On my trip into Freetown debarking the ferry, I noticed a woman carrying about thirty woven baskets on her head. They were all different colors and stacked so high that I had to stick my head out of the window to look up to see the top of the pile. She maneuvered artfully around the crowd of people leaving the ferry, with only one hand held to the baskets on her head to steady them. We were all in shock and pointed up at her, which was probably not the most polite thing to do. She looked embarrassed at all of the attention. I turned to Hassan and asked, “What are those baskets for?”
“For to wash the dishes!” he replied excitedly. “This how you wash the dishes in America?”
How do you describe to a man that you wash your dishes in a machine that heats and sanitizes and dries. This machine that uses up electricity and clean water and sits in your house. I was stunned into silence. I don’t even think I answered, a fact which was covered up by the swarm of people distracting Hassan as he drove the car off of the ferry.
This was the first moment I truly was able to grasp the culture difference. Sure, dishwashers are not in every home, but everyone knows of them, everyone has used them. Here, I was looked at because I did not recognize the baskets, woven by hand, for the sole purpose of holding dishes. Though later in my journey they became common place. Each family seemed to have several. They were used for everything, not just washing dishes.
My project while in Sierra Leone was to document possible places where the chimpanzees could cross the Pampana river through observation or interviews. We found people who were able to tell us of instances of river crossings, though they occurred almost exclusively in the dry season when the river was at it’s lowest (January and February). One of our forest guides, Almani, confirmed that chimps crossed by using a series of fallen trees in one location where he had observed about nine chimps crossing just a few months prior to our arrival. This is a very interesting occurrence because of the risks associated with crossing a river.
Chimpanzees are not like humans, they can not swim, or learn to swim. They are simply to dense, they sink like rocks. So if they are willing to cross the river, which not only means risking their lives, but also means leaving all of the mangoes that are ripe at that time of the year, it means that there is something that they are trying very hard to avoid.
It was also noted through ethnographic interviews conducted by other members of the group that the peak season for hunting chimps is also the dry season. This means that the hunting pressure is so great that the chimps would rather risk the river than stay and risk the hunters.
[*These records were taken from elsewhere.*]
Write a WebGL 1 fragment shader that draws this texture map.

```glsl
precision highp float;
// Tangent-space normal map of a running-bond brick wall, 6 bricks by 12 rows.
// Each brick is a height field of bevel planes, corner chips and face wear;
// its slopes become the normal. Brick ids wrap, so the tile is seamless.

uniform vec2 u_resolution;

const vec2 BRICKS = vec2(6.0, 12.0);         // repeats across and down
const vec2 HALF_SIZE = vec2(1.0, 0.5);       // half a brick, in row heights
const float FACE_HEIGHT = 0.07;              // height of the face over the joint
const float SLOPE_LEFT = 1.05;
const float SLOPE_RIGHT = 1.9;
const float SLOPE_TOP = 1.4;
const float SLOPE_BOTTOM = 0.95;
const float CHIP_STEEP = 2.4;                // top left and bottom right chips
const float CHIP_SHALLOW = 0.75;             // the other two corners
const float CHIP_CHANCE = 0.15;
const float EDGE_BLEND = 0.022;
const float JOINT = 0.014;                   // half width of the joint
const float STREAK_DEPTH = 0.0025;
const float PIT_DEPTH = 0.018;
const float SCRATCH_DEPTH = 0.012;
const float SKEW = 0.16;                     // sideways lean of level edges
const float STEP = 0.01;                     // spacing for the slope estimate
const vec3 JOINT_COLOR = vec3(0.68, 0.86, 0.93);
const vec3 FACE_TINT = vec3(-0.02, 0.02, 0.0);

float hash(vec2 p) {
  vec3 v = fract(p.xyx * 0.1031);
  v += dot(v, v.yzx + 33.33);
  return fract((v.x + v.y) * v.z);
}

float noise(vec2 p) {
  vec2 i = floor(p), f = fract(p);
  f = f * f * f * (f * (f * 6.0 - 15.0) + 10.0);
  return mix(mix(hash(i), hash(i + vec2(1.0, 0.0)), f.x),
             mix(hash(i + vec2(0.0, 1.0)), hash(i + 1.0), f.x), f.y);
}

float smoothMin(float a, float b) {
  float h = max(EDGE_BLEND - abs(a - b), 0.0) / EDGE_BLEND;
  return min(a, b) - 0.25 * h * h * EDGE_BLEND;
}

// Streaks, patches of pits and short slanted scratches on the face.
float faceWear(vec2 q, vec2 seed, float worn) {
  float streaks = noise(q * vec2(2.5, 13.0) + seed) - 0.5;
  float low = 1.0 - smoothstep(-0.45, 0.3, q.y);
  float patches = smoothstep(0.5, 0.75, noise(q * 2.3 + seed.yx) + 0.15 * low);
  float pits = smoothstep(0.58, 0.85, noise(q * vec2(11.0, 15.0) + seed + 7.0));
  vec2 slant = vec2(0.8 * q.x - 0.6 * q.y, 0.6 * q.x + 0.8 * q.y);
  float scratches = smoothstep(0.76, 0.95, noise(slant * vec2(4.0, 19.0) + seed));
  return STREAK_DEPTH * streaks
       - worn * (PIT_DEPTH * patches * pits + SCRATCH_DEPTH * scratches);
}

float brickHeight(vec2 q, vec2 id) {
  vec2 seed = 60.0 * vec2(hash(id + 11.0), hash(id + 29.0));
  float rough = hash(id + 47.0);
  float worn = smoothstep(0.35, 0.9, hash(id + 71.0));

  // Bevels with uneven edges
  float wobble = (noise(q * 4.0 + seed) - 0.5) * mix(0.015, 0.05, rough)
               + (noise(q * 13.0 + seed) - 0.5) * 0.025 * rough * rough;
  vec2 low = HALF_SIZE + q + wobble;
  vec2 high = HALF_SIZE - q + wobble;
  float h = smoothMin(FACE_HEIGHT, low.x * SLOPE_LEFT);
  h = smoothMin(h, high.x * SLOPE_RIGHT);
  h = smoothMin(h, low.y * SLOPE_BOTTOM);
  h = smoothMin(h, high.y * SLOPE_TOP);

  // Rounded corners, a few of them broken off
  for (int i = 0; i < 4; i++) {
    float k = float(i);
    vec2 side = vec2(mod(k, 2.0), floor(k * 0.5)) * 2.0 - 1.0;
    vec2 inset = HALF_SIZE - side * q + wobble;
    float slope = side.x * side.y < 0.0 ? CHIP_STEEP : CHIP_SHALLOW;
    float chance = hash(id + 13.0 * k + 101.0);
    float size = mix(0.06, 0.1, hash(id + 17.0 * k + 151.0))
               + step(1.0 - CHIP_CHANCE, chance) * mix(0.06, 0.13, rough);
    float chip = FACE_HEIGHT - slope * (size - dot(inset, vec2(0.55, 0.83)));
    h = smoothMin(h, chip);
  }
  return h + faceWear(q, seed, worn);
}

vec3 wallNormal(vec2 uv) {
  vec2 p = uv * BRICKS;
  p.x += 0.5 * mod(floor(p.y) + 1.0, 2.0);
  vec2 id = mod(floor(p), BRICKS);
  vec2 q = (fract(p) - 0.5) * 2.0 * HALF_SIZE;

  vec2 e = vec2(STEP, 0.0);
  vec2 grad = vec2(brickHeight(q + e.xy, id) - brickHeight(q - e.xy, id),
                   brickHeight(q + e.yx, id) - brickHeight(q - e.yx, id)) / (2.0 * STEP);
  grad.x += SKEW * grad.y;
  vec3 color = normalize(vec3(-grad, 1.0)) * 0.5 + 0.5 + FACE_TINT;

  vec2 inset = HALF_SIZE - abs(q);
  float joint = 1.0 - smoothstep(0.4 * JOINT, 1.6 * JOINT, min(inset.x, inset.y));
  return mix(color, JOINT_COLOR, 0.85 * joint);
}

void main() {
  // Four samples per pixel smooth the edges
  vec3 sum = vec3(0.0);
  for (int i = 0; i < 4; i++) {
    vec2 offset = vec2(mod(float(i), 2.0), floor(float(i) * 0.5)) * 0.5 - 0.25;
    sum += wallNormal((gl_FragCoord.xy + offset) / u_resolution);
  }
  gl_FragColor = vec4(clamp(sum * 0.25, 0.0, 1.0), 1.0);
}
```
While this information is useful for the project and an interesting documentation of an unusual occurrence, it is also a devastating blow because it means that the chimps are being forced out of their habitat by hunters.
I’ve included a couple of pictures from Google Earth. In one image I used a star to note our camp site and two lines to show two confirmed river crossing sites, In the other I circled a site that I deduced to be a chimp river crossing site by following a well worn chimp trail down to the water, it was also one of the narrowest places in the river.